         b. Motion for Preliminary Injunction at Docket 19

         At Docket 19, Mr. Latham requests the Court issue a temporary (preliminary) inunction directing the Municipality of Anchorage to provide People Mover bus service between Eagle River and Anchorage, Alaska on the weekends. Mr. Latham alleges he “is indigent and in Therapeutic Court and must provide urinalysis on the Weekends at the Court House in Anchorage and the Anchorage Municipality People Mover Bus does not run on the weekends” between Eagle River and Anchorage.[15] Mr. Latham alleges that this lack of service “is denying Plaintiff Ben Latham access to the Courts on the Weekends.”[16]
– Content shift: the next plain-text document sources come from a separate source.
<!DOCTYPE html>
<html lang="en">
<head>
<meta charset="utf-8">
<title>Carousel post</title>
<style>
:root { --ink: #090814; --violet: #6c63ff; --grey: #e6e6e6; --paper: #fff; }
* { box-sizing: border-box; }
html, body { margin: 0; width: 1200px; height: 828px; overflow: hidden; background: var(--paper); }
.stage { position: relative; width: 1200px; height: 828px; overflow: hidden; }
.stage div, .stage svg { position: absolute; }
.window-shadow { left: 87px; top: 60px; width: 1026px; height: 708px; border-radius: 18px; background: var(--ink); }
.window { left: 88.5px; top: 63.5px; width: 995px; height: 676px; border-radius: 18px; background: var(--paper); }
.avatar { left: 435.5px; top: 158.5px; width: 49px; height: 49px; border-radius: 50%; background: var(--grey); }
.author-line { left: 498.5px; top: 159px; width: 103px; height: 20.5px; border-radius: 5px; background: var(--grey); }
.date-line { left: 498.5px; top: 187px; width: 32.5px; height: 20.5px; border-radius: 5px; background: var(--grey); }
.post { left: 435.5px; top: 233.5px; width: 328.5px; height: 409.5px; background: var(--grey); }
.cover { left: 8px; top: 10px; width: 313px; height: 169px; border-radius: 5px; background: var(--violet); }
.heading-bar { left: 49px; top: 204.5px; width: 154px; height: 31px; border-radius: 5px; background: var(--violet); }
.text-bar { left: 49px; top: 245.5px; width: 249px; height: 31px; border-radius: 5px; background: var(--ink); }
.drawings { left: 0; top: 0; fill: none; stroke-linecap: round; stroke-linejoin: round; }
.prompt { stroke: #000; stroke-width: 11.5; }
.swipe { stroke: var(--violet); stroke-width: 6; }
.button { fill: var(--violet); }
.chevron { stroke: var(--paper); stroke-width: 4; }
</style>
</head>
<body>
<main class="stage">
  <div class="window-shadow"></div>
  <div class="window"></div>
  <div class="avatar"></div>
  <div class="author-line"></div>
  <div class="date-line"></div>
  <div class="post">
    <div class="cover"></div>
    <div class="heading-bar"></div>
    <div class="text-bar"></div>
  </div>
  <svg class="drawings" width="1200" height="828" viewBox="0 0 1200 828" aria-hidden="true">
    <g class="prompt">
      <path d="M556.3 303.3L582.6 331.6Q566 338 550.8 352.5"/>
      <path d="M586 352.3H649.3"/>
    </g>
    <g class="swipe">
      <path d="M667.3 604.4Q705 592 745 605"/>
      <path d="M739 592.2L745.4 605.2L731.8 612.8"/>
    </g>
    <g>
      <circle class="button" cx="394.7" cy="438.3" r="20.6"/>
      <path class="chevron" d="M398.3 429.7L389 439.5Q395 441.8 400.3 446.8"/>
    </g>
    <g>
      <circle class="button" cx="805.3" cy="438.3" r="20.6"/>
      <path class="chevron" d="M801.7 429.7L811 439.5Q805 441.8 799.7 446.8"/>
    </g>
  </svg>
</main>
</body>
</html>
         Mr. Latham has not demonstrated that he is likely to prevail on the merits of this claim and obtain an order directing the Municipality and the municipal employees he has named as defendants to provide him with weekend bus service between Eagle River and Anchorage. Mr. Latham alleges that the lack of bus service denies him access to his weekend court obligations. However, his obligations to a court program do not bestow a de facto constitutional right to compel government services be provided to him.[17] Therefore, Mr. Latham's motion for preliminary injunctive relief at Docket 19 must be denied. Accordingly, Mr. Latham's companion motion for a hearing on the matter at Docket 21 is denied as moot.

         IT IS THEREFORE ORDERED:
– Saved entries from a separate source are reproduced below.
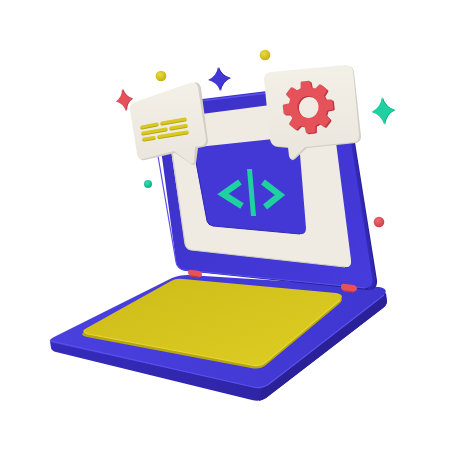
<!DOCTYPE html>
<html lang="en">
<head>
<meta charset="utf-8">
<title>Web development laptop</title>
<style>
:root{--blue:#4338d6;--blue-deep:#3228b4;--blue-dark:#2a2198;--blue-light:#5a50ee;--cream:#efebe2;--cream-shade:#d3cec6;--yellow:#d9c81e;--yellow-light:#e6d632;--yellow-deep:#b7a612;--red:#e5525a;--red-deep:#b93a45;--green:#1fd0a0;--green-deep:#12a882}
html,body{margin:0;background:#fff;overflow:hidden}
svg{display:block;width:450px;height:450px}
.round{stroke-linejoin:round;stroke-linecap:round}
.code{fill:none;stroke:var(--green);stroke-width:6.4;stroke-linejoin:miter}
.text-line{fill:none;stroke:var(--yellow);stroke-width:3.2;stroke-linecap:round}
.text-line-shade{stroke:var(--yellow-deep)}
</style>
</head>
<body>
<svg viewBox="0 0 450 450" role="img" aria-label="Laptop with a code window, a text bubble and a gear bubble">
<defs>
<linearGradient id="lid-face" x1="0" y1="0" x2="1" y2="1"><stop offset="0" stop-color="#3a30c4"/><stop offset="1" stop-color="#463bdc"/></linearGradient>
<linearGradient id="base-top" x1="0" y1="0" x2="1" y2="0"><stop offset="0" stop-color="#4a40de"/><stop offset="1" stop-color="#3f35cf"/></linearGradient>
<linearGradient id="base-front" x1="0" y1="0" x2="1" y2="0"><stop offset="0" stop-color="#352bbc"/><stop offset="1" stop-color="#2a2199"/></linearGradient>
<linearGradient id="pad-face" x1="0" y1="0" x2="1" y2="1"><stop offset="0" stop-color="#cdbc1a"/><stop offset="1" stop-color="#decd22"/></linearGradient>
<linearGradient id="bubble-face" x1="0" y1="0" x2="0" y2="1"><stop offset="0" stop-color="#f3f0e8"/><stop offset="1" stop-color="#eae6dd"/></linearGradient>
<radialGradient id="ball-yellow" cx=".4" cy=".35" r=".7"><stop offset="0" stop-color="#eedb3c"/><stop offset="1" stop-color="#bfae14"/></radialGradient>
<radialGradient id="ball-red" cx=".4" cy=".35" r=".7"><stop offset="0" stop-color="#f26a70"/><stop offset="1" stop-color="#c63e49"/></radialGradient>
<radialGradient id="ball-green" cx=".4" cy=".35" r=".7"><stop offset="0" stop-color="#35e0b2"/><stop offset="1" stop-color="#12a882"/></radialGradient>
<path id="star" d="M0-12Q2-3 11 0Q2 3 0 12Q-2 3-11 0Q-2-3 0-12Z"/>
<path id="tooth" d="M-6-16L-5-25Q-4.700-26-3.500-26H3.500Q4.700-26 5-25L6-16Z"/>
<g id="gear">
<circle r="15.500" fill="none" stroke="currentColor" stroke-width="9"/>
<g fill="currentColor">
<use href="#tooth"/><use href="#tooth" transform="rotate(45)"/><use href="#tooth" transform="rotate(90)"/><use href="#tooth" transform="rotate(135)"/><use href="#tooth" transform="rotate(180)"/><use href="#tooth" transform="rotate(225)"/><use href="#tooth" transform="rotate(270)"/><use href="#tooth" transform="rotate(315)"/>
</g>
</g>
<path id="text-rows" d="M142 127L157 124M162 123L185 119M143 133L166 129M171 128L186 125.500M144 139L154 137.500M159 136.500L187 132"/>
</defs>

<g id="base">
<path d="M50 341L51 348Q52 351 56 352L252 400Q260 402 266 398L383 308Q387 305 387 301L386 293L262 386Z" fill="url(#base-front)"/>
<path d="M262 387L385 292L387 301Q387 305 383 308L266 398Q263 400 259 401Z" fill="var(--blue-dark)"/>
<path d="M54 337L172 278Q179 275 188 275L379 287Q390 289 383 296L269 384Q262 389 253 387L54 343Q46 341 54 337Z" fill="url(#base-top)"/>
<path d="M51 341L253 387Q262 389 269 384L384 295" fill="none" stroke="var(--blue-light)" stroke-width="1.200"/>
</g>

<g id="keyboard-pad">
<path d="M84 332L171 283Q176 280 183 281L336 296Q346 298 339 304L266 365Q260 370 251 368L87 337Q79 335 84 332Z" fill="var(--yellow-deep)"/>
<path d="M85 329L171 281Q176 278 183 279L336 293Q346 295 339 301L266 362Q260 367 251 365L88 334Q80 332 85 329Z" fill="url(#pad-face)"/>
<path d="M84 332L88 334L251 365Q260 367 266 362L340 300" fill="none" stroke="var(--yellow-light)" stroke-width="1.200"/>
</g>

<g id="lid">
<path d="M158 112Q158 106 164 105L334 84Q346 83 347 92L377 280Q378 290 368 290L186 271Q178 270 177 263Z" fill="var(--blue-dark)"/>
<path d="M156 112Q156 106 162 104L332 83Q344 82 345 91L373 280Q374 289 365 288L185 270Q177 269 176 262Z" fill="url(#lid-face)"/>
<path d="M157 150L176 262Q177 269 185 270L365 288" fill="none" stroke="var(--blue-light)" stroke-width="1.200"/>
<path d="M200 101L267 93" stroke="var(--blue-light)" stroke-width="1.500"/>
<path d="M346 100L374 279Q375 287 368 289" fill="none" stroke="var(--blue-deep)" stroke-width="3"/>
</g>

<g id="screen">
<path d="M167 124Q166 119 171 118L324 98Q330 97 331 103L351 260Q352 268 345 267L191 250Q186 249 185 244Z" fill="var(--cream)"/>
<path d="M172 152L185 244Q186 249 191 250L345 267" fill="none" stroke="var(--cream-shade)" stroke-width="1.200"/>
</g>

<g id="code-window">
<path d="M194 153Q193 148 198 147L292 137Q298 136 299 142L306 228Q306 235 300 234L213 226Q208 225 207 221Z" fill="var(--blue)"/>
<path d="M194 151L207 221Q208 225 213 226L300 234" fill="none" stroke="var(--blue-deep)" stroke-width="1"/>
<path class="code" d="M240 182L223 194L242 206M263 182L280 195L265 207"/>
<path d="M247 169L252 169L256 216L251 216Z" fill="var(--green)"/>
</g>

<g id="hinges">
<path d="M188 272Q188 269 192 270L199 271Q202 272 202 275Q201 278 197 277L191 276Q188 275 188 272Z" fill="var(--red)"/>
<path d="M341 287Q341 283 345 284L354 285Q357 286 357 289Q356 292 352 292L345 291Q341 290 341 287Z" fill="var(--red)"/>
<path d="M191 276L198 277M344 291L353 292" class="round" stroke="var(--red-deep)" stroke-width="1.500"/>
</g>

<g id="text-bubble">
<path d="M139 103L193 83Q199 81 201 88L208 141Q208 146 203 147L198 148L196 163Q195 167 191 164L175 153L145 160Q139 161 138 155L131 109Z" fill="var(--cream-shade)"/>
<path d="M135 102L190 83Q196 81 198 87L206 139Q206 145 201 146L195 147L194 162Q193 165 190 163L174 151L143 159Q138 160 137 154L130 110Q129 104 135 102Z" fill="url(#bubble-face)"/>
<use href="#text-rows" class="text-line text-line-shade" y="1"/>
<use href="#text-rows" class="text-line"/>
</g>

<g id="gear-bubble">
<path d="M272 73L346 66Q353 65 354 72L361 136Q361 142 356 143L307 148L295 159Q291 162 290 157L289 148L278 147Q272 147 271 140L265 80Z" fill="var(--cream-shade)"/>
<path d="M271 72L345 65Q352 65 353 71L359 134Q360 141 354 142L305 147L294 158Q290 161 289 156L288 147L277 146Q271 146 270 139L264 79Q264 73 271 72Z" fill="url(#bubble-face)"/>
<use href="#gear" color="var(--red-deep)" transform="translate(309.500 108) rotate(-6) scale(.96 1)"/>
<use href="#gear" color="var(--red)" transform="translate(308 107) rotate(-6) scale(.96 1)"/>
</g>

<g id="sparkles">
<use href="#star" transform="translate(125 100) rotate(-10) scale(.75 .95)" fill="var(--red-deep)"/>
<use href="#star" transform="translate(124 100) rotate(-10) scale(.75 .95)" fill="var(--red)"/>
<use href="#star" transform="translate(220 79) rotate(-5)" fill="var(--blue-dark)"/>
<use href="#star" transform="translate(219 79) rotate(-5)" fill="var(--blue)"/>
<use href="#star" transform="translate(384 111) rotate(-5) scale(1.050 1.150)" fill="var(--green-deep)"/>
<use href="#star" transform="translate(383 111) rotate(-5) scale(1.050 1.150)" fill="var(--green)"/>
<circle cx="161" cy="76" r="5.300" fill="url(#ball-yellow)"/>
<circle cx="265" cy="55" r="5.300" fill="url(#ball-yellow)"/>
<circle cx="148" cy="184" r="4" fill="url(#ball-green)"/>
<circle cx="379" cy="222" r="5.300" fill="url(#ball-red)"/>
</g>
</svg>
</body>
</html>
         1. The Motion to Amend Complaint at Docket 11 is GRANTED. The First Amended Complaint has been screened according to 28 U.S.C. § 1915(e)(2)(B), and, liberally construed, may state a claim for relief under federal law.

         2. The Application to Waive the Filing Fee at Docket 5 is GRANTED.

         3. The Motion for the U.S. Marshals to Serve the Summons and the First Amended Complaint to All Parties and Waiver of the Cost at Docket 13 is GRANTED, to the extent that Mr. Latham is not required at this time to pay the costs incurred by the U.S. Marshal Service in serving the summons and complaint on defendants. The Court's finding that Mr. Latham may proceed in forma pauperis in this action entitles him to service of process by the U.S. Marshal Service, pursuant to 28 U.S.C. § 1915(d). The U.S. Marshal Service fee may be taxed as costs in this case, pursuant to 28 U.S.C. §§ 1920(1) and 1921(a)(1)(A) and included in the judgment.

         4. The Motion for a Temporary Injunction at Docket 16 is DENIED.

         5. The Motion for a Hearing on the Motion for a Temporary Injunction at Docket 18 is DENIED AS MOOT.

         6. The Motion for a Temporary Injunction at Docket 19 is DENIED.

         7. The Motion for a Hearing on the Motion for a Temporary Injunction at Docket 21 is DENIED AS MOOT.

         8. Mr. Latham shall proceed with the steps outlined in this order to ensure that service of process of the summons and complaint on each of the defendants is completed no later than ninety (90) days from the date of this order.[18]All service shall be made in a manner authorized by Rule 4 of the Federal Rules of Civil Procedure.

         9. The Clerk of Court shall provide four summons forms to Mr. Latham, as well as four U.S. Marshals Service Process ...


Buy This Entire Record For $7.95

Download the entire decision to receive the complete text, official citation,
docket number, dissents and concurrences, and footnotes for this case.

Learn more about what you receive with purchase of this case.